2

I made a counter to count pulses:

int count  = 0 ;
.
.
.
setup()
{    
}    

while (count <= 35000)
{    
  digitalWrite(9, HIGH);
  delayMicroseconds(500);
  digitalWrite(9, LOW);

  count = count + 1;
}

But when I try while(count <= 40000), it does not stop counting.

7

int in AVR GCC is 16 bits. All possible int values are less than 32767.

  • 3
    To be precise, the maximum value of int on this platform is 32767. If you add 1 to 32767 you get -32768 which then counts back up to 0, then up to 32767 and so on. – Nick Gammon Dec 4 '17 at 5:22
  • 4
    If you made it unsigned int then the maximum value is 65535 which would work for counting up to 40000. – Nick Gammon Dec 4 '17 at 5:23
2

You have reached the maximum number that an int can represent. That is 32767.

int is a variable type that is made up of 16 bits. It is signed, meaning that it can represent positive and negative numbers.

Out of the 65536 (ie. 2^16) possible numbers from the 16 bits, half of them represent negative numbers and the remaining half represents positive numbers (including zero). Or in other words, -32768 to 32767.

If you don't need negative numbers, then you can change your variable type to unsigned int which will use numbers up to a maximum of 65535. So it becomes:

unsigned int count = 0;
0

But when I try while(count <= 40000), it does not stop counting.

"int" has a range from -32k to +32k-1. so "count <= 40000" will always be true as count is "int".

Your Answer

By clicking “Post Your Answer”, you agree to our terms of service, privacy policy and cookie policy

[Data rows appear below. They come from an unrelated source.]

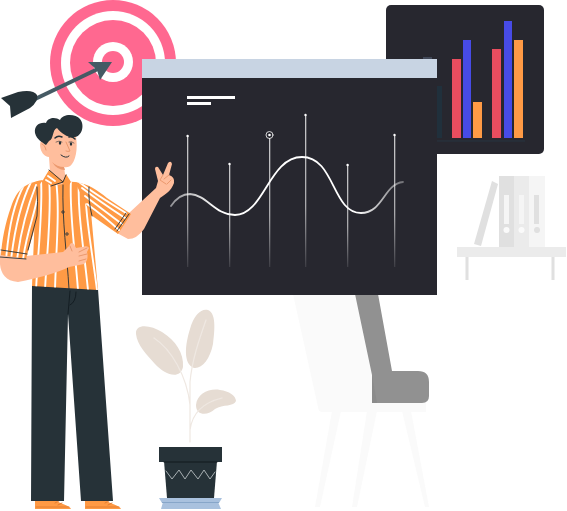
<!DOCTYPE html>
<html lang="en">
<head>
<meta charset="utf-8">
<title>Business analytics illustration</title>
<style>
:root {
  --panel: #27272f;
  --bar-top: #c8d4e3;
  --pink: #ff6890;
  --ink: #263238;
  --arrow: #455a64;
  --skin: #ffbe9d;
  --skin-line: #eb996e;
  --orange: #ff9a45;
  --red: #e84d5f;
  --blue: #474be6;
  --leaf: #e6dcd3;
  --saucer: #a9c1de;
  --white: #fff;
}
html, body { margin: 0; background: var(--white); overflow: hidden; }
svg { display: block; width: 567px; height: 511px; }
.panel { fill: var(--panel); }
.pink { fill: var(--pink); }
.white { fill: var(--white); }
.ink { fill: var(--ink); }
.skin { fill: var(--skin); }
.orange { fill: var(--orange); }
.red { fill: var(--red); }
.blue { fill: var(--blue); }
.leaf { fill: var(--leaf); }
.saucer { fill: var(--saucer); }
.chair-light { fill: #fafafa; }
.chair-dark { fill: #919191; }
.chair-seat { fill: #8b8b8b; }
.shelf { fill: #ebebeb; }
.line { fill: none; stroke-linecap: round; stroke-linejoin: round; }
.stripes { stroke: var(--white); stroke-width: 1.9; }
.seam { stroke: var(--ink); stroke-width: .9; }
.skin-seam { stroke: var(--skin-line); stroke-width: 1; }
</style>
</head>
<body>
<svg viewBox="0 0 567 511" role="img" aria-label="A man presents a line chart beside a target, a bar chart, a chair and a plant">
  <defs>
    <linearGradient id="marker-fade" x1="0" y1="0" x2="0" y2="1">
      <stop offset="0" stop-color="#fff" stop-opacity=".75"/>
      <stop offset=".6" stop-color="#fff" stop-opacity=".6"/>
      <stop offset="1" stop-color="#fff" stop-opacity=".1"/>
    </linearGradient>
    <linearGradient id="curve-fade" x1="0" y1="0" x2="1" y2="0">
      <stop offset="0" stop-color="#fff" stop-opacity=".5"/>
      <stop offset=".2" stop-color="#fff"/>
      <stop offset=".8" stop-color="#fff"/>
      <stop offset="1" stop-color="#fff" stop-opacity=".35"/>
    </linearGradient>
    <clipPath id="torso-clip"><path d="M43 180 L75 182 L89 187 L91 212 L98 290 L32 286 L36 188 Z"/></clipPath>
    <clipPath id="left-sleeve-clip"><path d="M43 180 C24 183 17 190 11 207 C5 224 2 240 1 255 L26 259 L38 216 L37 188 Z"/></clipPath>
    <clipPath id="right-sleeve-clip"><path d="M75 182 C89 184 97 190 107 198 L131 214 L118 234 L91 215 Z"/></clipPath>
    <g id="binder">
      <rect width="16" height="71"/>
      <rect x="5" y="19" width="5" height="29" fill="#f5f5f5"/>
      <circle cx="7.500" cy="54" r="3" fill="#fafafa"/>
    </g>
    <g id="shoe">
      <path class="orange" d="M0 500 H21 C24 504 35 505 36 509 H0 Z"/>
      <path class="line" d="M1 507 H34 M20 503 L24 501 M23 505 L27 503" stroke="#dc762b" stroke-width=".8"/>
    </g>
  </defs>

  <g id="target">
    <circle class="pink" cx="113" cy="63" r="63"/>
    <circle class="white" cx="113" cy="63" r="52"/>
    <circle class="pink" cx="113" cy="63" r="43"/>
    <circle class="white" cx="113" cy="62" r="20"/>
    <circle class="pink" cx="113" cy="62" r="11"/>
  </g>

  <g id="bar-chart">
    <rect class="panel" x="386" y="5" width="158" height="149" rx="5"/>
    <rect x="423" y="57" width="9" height="81" fill="#414858"/>
    <rect x="433" y="86" width="9" height="52" fill="#20303c"/>
    <path d="M437 141 H525" stroke="#263440" stroke-width="1"/>
    <rect class="red" x="452" y="59" width="9" height="79"/>
    <rect class="blue" x="463" y="40" width="8" height="98"/>
    <rect class="orange" x="473" y="102" width="9" height="36"/>
    <rect class="red" x="492" y="49" width="9" height="89"/>
    <rect class="blue" x="504" y="21" width="8" height="117"/>
    <rect class="orange" x="514" y="40" width="9" height="98"/>
  </g>

  <g id="shelf">
    <rect class="shelf" x="457" y="247" width="109" height="10"/>
    <path d="M467 257 V280 M553 257 V280" stroke="#e0e0e0" stroke-width="3"/>
    <path d="M492 181 L498 184 L481 246 L474 244 Z" fill="#e0e0e0"/>
    <use href="#binder" x="499" y="176" fill="#e0e0e0"/>
    <use href="#binder" x="514" y="176" fill="#ebebeb"/>
    <g transform="translate(529 176)">
      <rect width="16" height="71" fill="#f5f5f5"/>
      <rect x="5" y="19" width="5" height="29" fill="#e0e0e0"/>
      <circle cx="8" cy="54" r="3" fill="#e0e0e0"/>
    </g>
  </g>

  <g id="chair">
    <path class="chair-light" d="M293 294 H357 L374 375 L373 402 H426 V412 H323 Q318 412 318 407 Z"/>
    <path class="chair-light" d="M332 411 H341 L320 507 H315 Z M367 411 H377 L357 507 H352 Z M402 411 H411 L429 507 H425 Z"/>
    <path class="chair-dark" d="M355 294 H378 L392 371 H418 Q429 371 429 382 V396 Q429 403 422 403 H372 V375 Z"/>
    <path class="chair-seat" d="M372 375 L377 403 H372 Z"/>
  </g>

  <g id="line-chart">
    <rect class="panel" x="142" y="59" width="295" height="236"/>
    <rect x="142" y="59" width="295" height="19" fill="var(--bar-top)"/>
    <rect class="white" x="187" y="96" width="48" height="3"/>
    <rect class="white" x="187" y="102" width="24" height="3"/>
    <g id="markers" fill="url(#marker-fade)">
      <rect x="187" y="136" width="1.300" height="131"/>
      <rect x="229" y="164" width="1.300" height="103"/>
      <rect x="269" y="138" width="1.300" height="129"/>
      <rect x="305" y="115" width="1.300" height="152"/>
      <rect x="347" y="165" width="1.300" height="102"/>
      <rect x="394" y="135" width="1.300" height="132"/>
    </g>
    <g class="white">
      <circle cx="187.600" cy="136" r="1.200"/>
      <circle cx="229.500" cy="164" r="1.200"/>
      <circle cx="269.500" cy="135" r="1.300"/>
      <circle cx="305.500" cy="115" r="1.200"/>
      <circle cx="347.600" cy="165" r="1.200"/>
      <circle cx="394.500" cy="135" r="1.200"/>
    </g>
    <circle class="line" cx="269.500" cy="135" r="3.500" stroke="#fff" stroke-width=".8"/>
    <path class="line" d="M171 206 C177 197 183 194 190 194 C207 195 215 215 235 215 C264 215 269 157 302 157 C335 157 332 213 361 213 C383 213 384 184 403 182" stroke="url(#curve-fade)" stroke-width="1.800"/>
  </g>

  <g id="arrow">
    <path d="M33 100 L102 67" stroke="var(--arrow)" stroke-width="4"/>
    <path d="M88 62 L112 62 L100 80 L97 70 Z" fill="var(--arrow)"/>
    <path class="ink" d="M1 98 L18 92 Q33 89 37 95 Q39 101 30 108 L11 118 L10 106 Z"/>
  </g>

  <g id="plant">
    <path class="leaf" d="M136 334 C135 323 151 325 162 332 C176 341 184 353 183 367 C180 380 165 375 155 364 C147 355 137 345 136 334 Z"/>
    <path class="leaf" d="M190 329 C194 314 202 308 208 310 C216 313 215 329 213 344 C210 359 202 369 194 368 C183 364 185 345 190 329 Z"/>
    <path class="leaf" d="M196 405 C197 394 209 388 220 390 C229 391 236 396 236 401 C234 407 223 404 215 409 C208 416 196 416 196 405 Z"/>
    <path class="line" d="M154 338 C171 349 187 376 190 405 V442 M206 320 C199 340 192 360 190 382 V410 M190 430 C192 415 201 403 222 398" stroke="#efe8e2" stroke-width="1.200"/>
    <rect class="ink" x="159" y="447" width="63" height="15"/>
    <path class="ink" d="M164 461 H217 L214 498 H167 Z"/>
    <path class="line" d="M164 462 H217" stroke="#11191d" stroke-width="1"/>
    <path class="line" d="M166 471 L172 479 L179 470 L185 479 L191 470 L198 479 L204 470 L210 479 L215 472" stroke="#a8b0b3" stroke-width="1"/>
    <path class="saucer" d="M159 498 H222 L219 503 H162 Z"/>
    <path class="saucer" d="M163 502 H218 L221 509 H161 Z"/>
    <path d="M162 502.500 H219" stroke="#87a6c9" stroke-width="1"/>
  </g>

  <g id="presenter">
    <g id="shoes">
      <use href="#shoe" x="35"/>
      <use href="#shoe" x="85"/>
    </g>
    <path id="trousers" class="ink" d="M32 285 L98 289 L113 501 H81 L68 314 L64 501 H31 Z"/>
    <path class="line" d="M68 314 L70 291 M70 305 Q76 302 76 292" stroke="#10191d" stroke-width=".8"/>

    <g id="pointing-arm">
      <path class="skin" d="M129 213 L156 188 L158 181 L155 169 Q155 166 158 167 L163 175 L168 163 Q171 160 172 164 L169 175 Q175 177 174 183 C171 191 166 194 160 198 L144 229 Q137 239 128 239 L117 233 Z"/>
      <path class="line skin-seam" d="M163 175 L160 180 L166 184 M169 175 L164 179 M171 180 L167 184"/>
    </g>

    <g id="shirt">
      <path class="orange" d="M43 180 L75 182 L89 187 L91 212 L98 290 L32 286 L36 188 Z"/>
      <g clip-path="url(#torso-clip)">
        <path class="line stripes" d="M41 180 C43 210 38 250 36 290 M49 178 C52 210 47 250 45 290 M56 180 C60 210 56 250 55 290 M71 180 C69 210 75 250 78 290 M79 180 C77 210 84 250 88 290 M86 183 C84 210 92 250 97 290"/>
      </g>
      <path class="line seam" d="M63 185 C62 220 67 255 69 289" stroke-width=".7"/>
      <g fill="none" stroke="var(--ink)" stroke-width=".9">
        <circle cx="63" cy="212" r="1.200"/>
        <circle cx="67" cy="234" r="1.200"/>
        <circle cx="68" cy="258" r="1.200"/>
      </g>
      <path class="orange" d="M75 182 C89 184 97 190 107 198 L131 214 L118 234 L91 215 Z"/>
      <g clip-path="url(#right-sleeve-clip)">
        <path class="line stripes" d="M79 182 Q92 192 126 213 M82 188 Q99 201 125 218 M85 196 Q102 209 122 224 M87 204 Q105 217 119 230"/>
      </g>
      <path class="line seam" d="M129 214 L117 231 M126 213 L115 229 M89 187 Q88 200 92 216"/>
    </g>

    <g id="head">
      <path class="skin" d="M43 139 C43 133 47 128 56 126 L75 130 C78 145 77 157 72 164 Q69 168 64 167 L65 174 L68 181 Q58 189 46 180 L50 171 L49 157 C41 157 37 142 43 139 Z"/>
      <path d="M52 162 Q57 167 64 167 L65 170 Q57 170 52 162 Z" fill="var(--skin-line)"/>
      <path class="ink" d="M46 145 C42 142 37 140 35 133 C34 126 39 122 46 123 C48 117 56 117 60 120 C63 113 76 114 80 119 C85 125 82 136 75 137 C68 138 62 134 57 128 C52 130 54 139 49 141 Z"/>
      <path class="line" d="M42 144 Q45 145 46 150" stroke="var(--skin-line)" stroke-width="1"/>
      <path class="line" d="M55 138 Q58 135 62 137 M69 137 Q72 136 75 139" stroke="var(--ink)" stroke-width="1.500"/>
      <ellipse class="ink" cx="60" cy="143" rx="1.200" ry="1.700"/>
      <ellipse class="ink" cx="71" cy="144" rx="1.200" ry="1.700"/>
      <path class="line" d="M66 142 L70 151 Q68 152 66 151" stroke="var(--skin-line)" stroke-width="1"/>
      <path class="line" d="M61 155 Q66 159 69 156" stroke="var(--ink)" stroke-width="1"/>
      <path class="line" d="M56 142 Q59 140 62 142 M69 142 Q72 141 74 143" stroke="var(--ink)" stroke-width=".6"/>
    </g>
    <g id="collar">
      <path class="orange" d="M49 170 L43 180 L51 186 L62 183 L68 186 L71 182 L66 174 L63 181 Z"/>
      <path class="line seam" d="M49 170 L63 182 L51 186 M63 182 L66 175" stroke-width=".7"/>
      <path class="line stripes" d="M48 176 L55 181 M46 180 L51 183"/>
    </g>

    <g id="folded-arm">
      <path class="skin" d="M1 251 C-2 265 0 281 18 282 C39 278 57 273 69 267 L84 264 Q89 260 87 252 L89 248 Q88 245 82 247 L76 248 L74 244 Q71 241 69 246 L63 252 L26 256 Z"/>
      <path class="line skin-seam" d="M87 248 L79 252 M87 254 L79 256 M86 259 L79 261 M70 246 L72 251"/>
      <path class="orange" d="M43 180 C24 183 17 190 11 207 C5 224 2 240 1 255 L26 259 L38 216 L37 188 Z"/>
      <g clip-path="url(#left-sleeve-clip)">
        <path class="line stripes" d="M25 183 C14 203 9 225 6 260 M31 182 C21 202 15 226 11 260 M36 185 C28 205 21 229 17 260 M38 194 C35 214 26 234 23 260"/>
      </g>
      <path class="line seam" d="M1 250 L27 254 M0 257 L26 259 M37 187 Q38 202 37 216 L28 250"/>
    </g>
  </g>
</svg>
</body>
</html>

Not the answer you're looking for? Browse other questions tagged or ask your own question.